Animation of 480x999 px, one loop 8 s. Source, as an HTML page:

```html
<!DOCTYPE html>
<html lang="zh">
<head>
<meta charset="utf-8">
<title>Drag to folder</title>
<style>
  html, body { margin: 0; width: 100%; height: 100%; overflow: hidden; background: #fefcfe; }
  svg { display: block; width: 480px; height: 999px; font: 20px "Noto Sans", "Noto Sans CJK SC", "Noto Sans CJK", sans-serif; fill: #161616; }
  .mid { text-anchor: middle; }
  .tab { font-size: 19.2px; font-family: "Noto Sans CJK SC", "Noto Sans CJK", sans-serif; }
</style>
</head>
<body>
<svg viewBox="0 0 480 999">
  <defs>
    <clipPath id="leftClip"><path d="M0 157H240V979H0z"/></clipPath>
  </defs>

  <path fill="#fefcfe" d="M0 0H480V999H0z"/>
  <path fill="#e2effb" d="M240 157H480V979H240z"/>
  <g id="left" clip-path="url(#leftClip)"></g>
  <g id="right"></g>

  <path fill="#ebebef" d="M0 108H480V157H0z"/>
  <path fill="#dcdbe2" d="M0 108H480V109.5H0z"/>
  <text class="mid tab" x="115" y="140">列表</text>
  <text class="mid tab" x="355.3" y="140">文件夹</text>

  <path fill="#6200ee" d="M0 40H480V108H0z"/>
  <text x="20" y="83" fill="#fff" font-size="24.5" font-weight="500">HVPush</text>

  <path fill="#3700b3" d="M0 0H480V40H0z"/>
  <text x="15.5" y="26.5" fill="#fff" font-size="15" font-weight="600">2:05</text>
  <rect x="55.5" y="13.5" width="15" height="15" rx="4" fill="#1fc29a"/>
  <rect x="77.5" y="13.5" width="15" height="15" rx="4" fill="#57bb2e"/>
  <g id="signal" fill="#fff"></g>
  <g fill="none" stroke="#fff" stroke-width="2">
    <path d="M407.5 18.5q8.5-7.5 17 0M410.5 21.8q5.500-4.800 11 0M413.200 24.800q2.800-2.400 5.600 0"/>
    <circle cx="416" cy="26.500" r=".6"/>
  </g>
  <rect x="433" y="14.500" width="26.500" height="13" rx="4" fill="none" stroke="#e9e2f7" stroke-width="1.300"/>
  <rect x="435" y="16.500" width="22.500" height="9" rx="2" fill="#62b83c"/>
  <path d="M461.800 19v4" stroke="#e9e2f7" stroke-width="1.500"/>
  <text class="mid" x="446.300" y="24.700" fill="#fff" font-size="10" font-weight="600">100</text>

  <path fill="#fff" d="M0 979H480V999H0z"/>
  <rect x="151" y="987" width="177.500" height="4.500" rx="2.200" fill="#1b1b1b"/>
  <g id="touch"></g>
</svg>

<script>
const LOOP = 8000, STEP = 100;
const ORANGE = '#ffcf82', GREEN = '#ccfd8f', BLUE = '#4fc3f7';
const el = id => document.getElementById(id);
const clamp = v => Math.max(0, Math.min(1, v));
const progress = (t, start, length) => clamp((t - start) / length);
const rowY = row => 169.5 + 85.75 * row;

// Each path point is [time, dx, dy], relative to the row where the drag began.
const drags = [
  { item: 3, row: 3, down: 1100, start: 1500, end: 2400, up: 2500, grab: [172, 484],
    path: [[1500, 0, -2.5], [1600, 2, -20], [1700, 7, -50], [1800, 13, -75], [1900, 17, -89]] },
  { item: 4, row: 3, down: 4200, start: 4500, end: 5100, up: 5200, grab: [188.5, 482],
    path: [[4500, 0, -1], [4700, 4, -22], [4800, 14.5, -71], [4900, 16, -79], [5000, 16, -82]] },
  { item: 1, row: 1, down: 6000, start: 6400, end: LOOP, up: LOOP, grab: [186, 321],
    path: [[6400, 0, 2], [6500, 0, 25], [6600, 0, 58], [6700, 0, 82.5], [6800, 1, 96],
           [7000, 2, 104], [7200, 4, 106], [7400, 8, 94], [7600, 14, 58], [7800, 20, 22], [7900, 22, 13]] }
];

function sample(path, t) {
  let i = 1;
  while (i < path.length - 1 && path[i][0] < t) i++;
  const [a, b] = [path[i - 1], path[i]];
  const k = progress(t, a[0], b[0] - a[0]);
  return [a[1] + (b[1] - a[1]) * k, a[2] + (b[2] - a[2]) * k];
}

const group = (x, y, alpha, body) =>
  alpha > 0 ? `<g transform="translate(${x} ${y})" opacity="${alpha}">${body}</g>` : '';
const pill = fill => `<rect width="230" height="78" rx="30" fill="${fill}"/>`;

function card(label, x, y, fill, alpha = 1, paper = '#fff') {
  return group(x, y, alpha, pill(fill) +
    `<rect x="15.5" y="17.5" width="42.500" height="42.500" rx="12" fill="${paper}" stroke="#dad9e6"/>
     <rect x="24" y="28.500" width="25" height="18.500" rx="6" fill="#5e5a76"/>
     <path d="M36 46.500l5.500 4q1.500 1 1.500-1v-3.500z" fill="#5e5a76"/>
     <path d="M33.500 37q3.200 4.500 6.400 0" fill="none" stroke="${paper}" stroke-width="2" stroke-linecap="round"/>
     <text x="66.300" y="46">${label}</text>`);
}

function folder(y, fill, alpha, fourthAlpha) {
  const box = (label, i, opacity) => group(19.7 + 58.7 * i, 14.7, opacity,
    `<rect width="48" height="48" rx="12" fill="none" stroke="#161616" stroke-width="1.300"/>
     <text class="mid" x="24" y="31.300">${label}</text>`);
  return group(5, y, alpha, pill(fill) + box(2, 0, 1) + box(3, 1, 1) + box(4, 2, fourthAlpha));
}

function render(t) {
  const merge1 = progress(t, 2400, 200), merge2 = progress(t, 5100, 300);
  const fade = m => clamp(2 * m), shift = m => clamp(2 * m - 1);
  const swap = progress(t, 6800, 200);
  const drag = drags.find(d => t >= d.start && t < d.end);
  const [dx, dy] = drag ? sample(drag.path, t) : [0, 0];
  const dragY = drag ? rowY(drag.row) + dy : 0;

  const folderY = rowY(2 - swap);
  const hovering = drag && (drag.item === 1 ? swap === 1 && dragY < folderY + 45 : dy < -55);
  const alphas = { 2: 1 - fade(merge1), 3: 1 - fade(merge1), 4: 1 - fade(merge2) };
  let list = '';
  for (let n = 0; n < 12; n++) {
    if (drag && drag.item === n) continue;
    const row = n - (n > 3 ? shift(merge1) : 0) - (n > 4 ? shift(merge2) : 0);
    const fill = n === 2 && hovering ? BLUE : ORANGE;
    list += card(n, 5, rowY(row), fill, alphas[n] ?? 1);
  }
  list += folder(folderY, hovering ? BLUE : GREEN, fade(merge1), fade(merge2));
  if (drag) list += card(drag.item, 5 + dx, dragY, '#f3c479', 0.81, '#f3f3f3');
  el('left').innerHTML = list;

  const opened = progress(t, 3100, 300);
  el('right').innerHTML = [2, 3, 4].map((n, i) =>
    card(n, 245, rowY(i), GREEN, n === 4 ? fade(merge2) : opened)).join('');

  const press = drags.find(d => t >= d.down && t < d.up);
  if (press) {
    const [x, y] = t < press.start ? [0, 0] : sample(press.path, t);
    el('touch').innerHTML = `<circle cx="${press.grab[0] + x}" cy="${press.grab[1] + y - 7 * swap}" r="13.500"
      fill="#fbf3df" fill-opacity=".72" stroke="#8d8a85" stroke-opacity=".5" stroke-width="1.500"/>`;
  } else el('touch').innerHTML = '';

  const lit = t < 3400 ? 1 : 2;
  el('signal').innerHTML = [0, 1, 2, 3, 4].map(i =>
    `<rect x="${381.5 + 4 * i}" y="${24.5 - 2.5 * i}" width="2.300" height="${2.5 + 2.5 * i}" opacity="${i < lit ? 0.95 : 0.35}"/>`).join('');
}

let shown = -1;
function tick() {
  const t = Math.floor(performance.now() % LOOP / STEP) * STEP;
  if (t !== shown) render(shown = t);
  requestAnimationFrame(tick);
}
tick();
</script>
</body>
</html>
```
+-------+
- _Your objective_: Scan the material above for the string "start" and report each line where you find it.

- _Your response_:
const progress = (t, start, length) => clamp((t - start) / length);
  { item: 3, row: 3, down: 1100, start: 1500, end: 2400, up: 2500, grab: [172, 484],
  { item: 4, row: 3, down: 4200, start: 4500, end: 5100, up: 5200, grab: [188.5, 482],
  { item: 1, row: 1, down: 6000, start: 6400, end: LOOP, up: LOOP, grab: [186, 321],
  const drag = drags.find(d => t >= d.start && t < d.end);
    const [x, y] = t < press.start ? [0, 0] : sample(press.path, t);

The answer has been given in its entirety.